[Work task] Write only the number of lines in the data that contain the word "ellipse".

[[ Source records open ]]

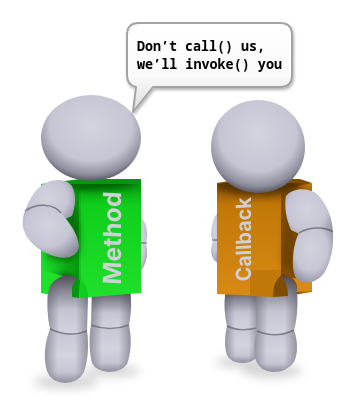
<!DOCTYPE html>
<html lang="en">
<head>
<meta charset="utf-8">
<title>Method and Callback</title>
<style>
:root {
  --paper: #ffffff;
  --ink: #000000;
  --skin-light: #d3d2df;
  --skin: #c6c5d3;
  --skin-shade: #8e8d9b;
  --skin-dark: #4b4a55;
  --green: #10cf1c;
  --green-light: #1fe02b;
  --green-dark: #04960c;
  --orange: #c27808;
  --orange-light: #d88a14;
  --orange-dark: #804c02;
  --label: #cfcfd6;
  --bubble-edge: #a3a3a3;
}
html, body { margin: 0; background: var(--paper); overflow: hidden; }
svg { display: block; width: 354px; height: 398px; }
.speech { font: 600 13.4px "Noto Sans Mono", "DejaVu Sans Mono", monospace; fill: var(--ink); }
.label { font-family: Inter, Roboto, sans-serif; font-weight: 700; fill: var(--label); }
.s-light { stop-color: var(--skin-light); }
.s-mid { stop-color: var(--skin); }
.s-shade { stop-color: var(--skin-shade); }
.s-dark { stop-color: var(--skin-dark); }
.crease { fill: none; stroke: var(--skin-dark); stroke-width: 1.5; opacity: .6; }
</style>
</head>
<body>
<svg viewBox="0 0 354 398" xmlns="http://www.w3.org/2000/svg">
  <defs>
    <radialGradient id="head" cx=".5" cy=".36" r=".66">
      <stop offset="0" class="s-light"/><stop offset=".62" class="s-mid"/>
      <stop offset=".86" class="s-shade"/><stop offset="1" class="s-dark"/>
    </radialGradient>
    <radialGradient id="limb" cx=".45" cy=".38" r=".68">
      <stop offset="0" class="s-light"/><stop offset=".6" class="s-mid"/><stop offset="1" class="s-shade"/>
    </radialGradient>
    <linearGradient id="thigh" x2="0" y2="1">
      <stop offset="0" class="s-dark"/><stop offset=".3" class="s-shade"/>
      <stop offset=".6" class="s-mid"/><stop offset="1" class="s-light"/>
    </linearGradient>
    <linearGradient id="shin" x2="0" y2="1">
      <stop offset="0" class="s-mid"/><stop offset=".5" class="s-light"/>
      <stop offset=".8" class="s-mid"/><stop offset="1" class="s-shade"/>
    </linearGradient>
    <linearGradient id="round">
      <stop offset="0" stop-color="#4b4a55" stop-opacity=".45"/><stop offset=".3" stop-color="#4b4a55" stop-opacity="0"/>
      <stop offset=".7" stop-color="#4b4a55" stop-opacity="0"/><stop offset="1" stop-color="#4b4a55" stop-opacity=".45"/>
    </linearGradient>
    <linearGradient id="green-front" x2="0" y2="1">
      <stop offset="0" stop-color="var(--green-dark)"/><stop offset=".2" stop-color="var(--green)"/>
      <stop offset="1" stop-color="var(--green-light)"/>
    </linearGradient>
    <linearGradient id="green-side">
      <stop offset="0" stop-color="var(--green-light)"/><stop offset="1" stop-color="var(--green-dark)"/>
    </linearGradient>
    <linearGradient id="orange-front" x2="0" y2="1">
      <stop offset="0" stop-color="var(--orange-dark)"/><stop offset=".2" stop-color="var(--orange)"/>
      <stop offset="1" stop-color="var(--orange-light)"/>
    </linearGradient>
    <linearGradient id="orange-side">
      <stop offset="0" stop-color="var(--orange-dark)"/><stop offset="1" stop-color="var(--orange)"/>
    </linearGradient>
    <linearGradient id="bubble-fill" x2="0" y2="1">
      <stop offset="0" stop-color="#fff"/><stop offset=".6" stop-color="#fafafa"/><stop offset="1" stop-color="#dcdcdc"/>
    </linearGradient>
    <filter id="soft" x="-50%" y="-100%" width="200%" height="300%"><feGaussianBlur stdDeviation="5"/></filter>
    <filter id="blur" x="-50%" y="-50%" width="200%" height="200%"><feGaussianBlur stdDeviation="3"/></filter>
    <filter id="drop" x="-20%" y="-20%" width="140%" height="140%">
      <feDropShadow dx="1" dy="2" stdDeviation="1.5" flood-color="#000" flood-opacity=".3"/>
    </filter>
    <clipPath id="green-clip"><path d="M41 184H141V297L79 298L41 293Z"/></clipPath>
    <clipPath id="orange-clip"><path d="M217 183H312V292L281 297L217 294Z"/></clipPath>
    <path id="m-thigh-back" d="M92 290H130C132 303 131 314 129 325Q110 332 91 325Z"/>
    <path id="m-shin-back" d="M91 325Q110 332 129 325C132 340 131 354 127 364Q121 372 109 372Q96 371 92 363C89 350 89 337 91 325Z"/>
    <path id="m-thigh" d="M48 290C49 278 57 274 66 275C79 276 87 284 88 297L87 331Q69 338 50 329C47 316 47 303 48 290Z"/>
    <path id="m-shin" d="M50 329Q69 338 87 331C89 345 88 360 84 372Q78 383 65 383Q51 382 47 371C43 357 45 342 50 329Z"/>
    <path id="c-thigh-back" d="M226 288H259V326Q242 333 227 326C224 313 224 301 226 288Z"/>
    <path id="c-shin-back" d="M227 326Q242 333 259 327V354Q254 363 242 363Q230 362 227 355C224 345 225 336 227 326Z"/>
    <path id="c-thigh" d="M257 292C260 280 270 276 280 276C291 276 297 282 297 292C298 306 297 319 294 330Q276 339 257 331C255 318 255 305 257 292Z"/>
    <path id="c-shin" d="M257 331Q276 339 294 330C298 342 298 353 294 362Q287 372 273 372Q260 371 256 361C253 350 254 341 257 331Z"/>
  </defs>

  <rect width="354" height="398" fill="var(--paper)"/>

  <g id="floor-shadows" fill="#777" opacity=".3" filter="url(#soft)">
    <ellipse cx="66" cy="382" rx="32" ry="7"/>
    <ellipse cx="112" cy="371" rx="28" ry="6"/>
    <ellipse cx="272" cy="371" rx="30" ry="7"/>
    <ellipse cx="240" cy="362" rx="24" ry="6"/>
  </g>

  <g id="method-figure">
    <path id="method-far-arm" d="M139 217Q147 220 147 236L146 243Q149 258 143 268L138 272Z" fill="url(#limb)"/>
    <path class="crease" d="M140 243H147"/>
    <use href="#m-thigh-back" fill="url(#thigh)"/><use href="#m-thigh-back" fill="url(#round)"/>
    <use href="#m-shin-back" fill="url(#shin)"/><use href="#m-shin-back" fill="url(#round)"/>
    <path class="crease" d="M91 325Q110 332 129 325"/>
    <g id="method-body">
      <path d="M41 184L80 179H141V190L80 192Z" fill="var(--green-dark)"/>
      <path d="M41 184L80 190V298L41 293Z" fill="url(#green-side)"/>
      <path d="M79 190L141 182V293L79 298Z" fill="url(#green-front)"/>
      <path d="M80 190V298" stroke="var(--green-dark)" stroke-width="1" opacity=".6"/>
      <g clip-path="url(#green-clip)">
        <ellipse cx="93" cy="182" rx="44" ry="9" fill="#013d04" opacity=".55" filter="url(#blur)"/>
        <path d="M60 188Q82 200 80 250L70 262L46 258Z" fill="#013d04" opacity=".5" filter="url(#blur)"/>
        <path d="M48 296Q52 272 66 272Q78 274 82 298Z" fill="#013d04" opacity=".5" filter="url(#blur)"/>
      </g>
    </g>
    <use href="#m-thigh" fill="url(#thigh)"/><use href="#m-thigh" fill="url(#round)"/>
    <use href="#m-shin" fill="url(#shin)"/><use href="#m-shin" fill="url(#round)"/>
    <path class="crease" d="M50 329Q69 338 87 331"/>
    <path d="M41 270L63 276Q50 280 48 294L41 293Z" fill="var(--green-light)"/>
    <path d="M80 276V298L88 297Q87 284 79 277Z" fill="var(--green)"/>
    <path d="M72 290Q72 281 79 277V298L72 297Z" fill="var(--green-dark)"/>
    <ellipse id="method-head" cx="91" cy="138" rx="50" ry="43" fill="url(#head)"/>
    <path id="method-upper-arm" d="M41 186C50 178 66 178 72 186C76 194 76 205 72 216L48 226L25 214C27 203 33 192 41 186Z" fill="url(#limb)"/>
    <path id="method-forearm" d="M25 211C36 203 53 203 61 213C70 223 78 234 79 246C78 257 66 260 54 256C40 252 26 241 23 227Q22 217 25 211Z" fill="url(#limb)"/>
    <path class="crease" d="M25 211C36 203 53 203 61 213"/>
    <text class="label" transform="translate(121 285) rotate(-90) skewX(-3)" font-size="25" textLength="93" lengthAdjust="spacingAndGlyphs">Method</text>
  </g>

  <g id="callback-figure">
    <path id="callback-far-arm" d="M219 211Q211 219 211 236L213 241Q209 253 214 260L219 264Z" fill="url(#limb)"/>
    <path class="crease" d="M212 240H218"/>
    <use href="#c-thigh-back" fill="url(#thigh)"/><use href="#c-thigh-back" fill="url(#round)"/>
    <use href="#c-shin-back" fill="url(#shin)"/><use href="#c-shin-back" fill="url(#round)"/>
    <path class="crease" d="M227 326Q242 333 259 327"/>
    <g id="callback-body">
      <path d="M217 183L240 179H300L312 183L281 193Z" fill="var(--orange-dark)"/>
      <path d="M280 190L312 183V292L280 297Z" fill="url(#orange-side)"/>
      <path d="M217 183L281 190V297L217 294Z" fill="url(#orange-front)"/>
      <g clip-path="url(#orange-clip)">
        <ellipse cx="258" cy="185" rx="42" ry="11" fill="#3a2000" opacity=".6" filter="url(#blur)"/>
        <path d="M288 190L282 262L300 286H314V190Z" fill="#3a2000" opacity=".4" filter="url(#blur)"/>
        <path d="M256 298Q262 276 280 275Q296 276 300 298Z" fill="#3a2000" opacity=".5" filter="url(#blur)"/>
      </g>
    </g>
    <use href="#c-thigh" fill="url(#thigh)"/><use href="#c-thigh" fill="url(#round)"/>
    <use href="#c-shin" fill="url(#shin)"/><use href="#c-shin" fill="url(#round)"/>
    <path class="crease" d="M257 331Q276 339 294 330"/>
    <path d="M250 270H281V276Q273 281 273 297L250 296Z" fill="var(--orange)"/>
    <path d="M273 297Q273 281 281 276Q288 283 288 296Z" fill="var(--orange-dark)"/>
    <path d="M297 292Q298 282 292 278L312 280V291Z" fill="var(--orange-light)"/>
    <path id="callback-head" d="M258 100C284 100 305 120 305 147C305 172 286 193 258 193C231 193 211 172 211 147C211 120 232 100 258 100Z" fill="url(#head)"/>
    <path id="callback-upper-arm" d="M286 196C292 188 308 187 317 194C326 203 333 217 333 235L316 242L291 230C286 219 284 206 286 196Z" fill="url(#limb)"/>
    <path id="callback-forearm" d="M299 233C308 227 324 226 333 232C334 246 331 262 324 273C317 283 303 286 296 278C291 270 292 246 299 233Z" fill="url(#limb)"/>
    <path class="crease" d="M299 233C308 227 324 226 333 232"/>
    <text class="label" transform="translate(251 281) rotate(-90) skewX(3)" font-size="21" textLength="84" lengthAdjust="spacingAndGlyphs">Callback</text>
  </g>

  <g id="speech-bubble">
    <path d="M139 23H280Q292 23 292 35V75Q292 87 280 87H153L133 112L136 87Q127 85 127 75V35Q127 23 139 23Z" fill="url(#bubble-fill)" stroke="var(--bubble-edge)" stroke-width="2" stroke-linejoin="round" filter="url(#drop)"/>
    <text class="speech" x="137" y="51" textLength="128" lengthAdjust="spacingAndGlyphs">Don’t call() us,</text>
    <text class="speech" x="137" y="69" textLength="145" lengthAdjust="spacingAndGlyphs">we’ll invoke() you</text>
  </g>
</svg>
</body>
</html>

[[ Source records closed ]]

[Task result] 7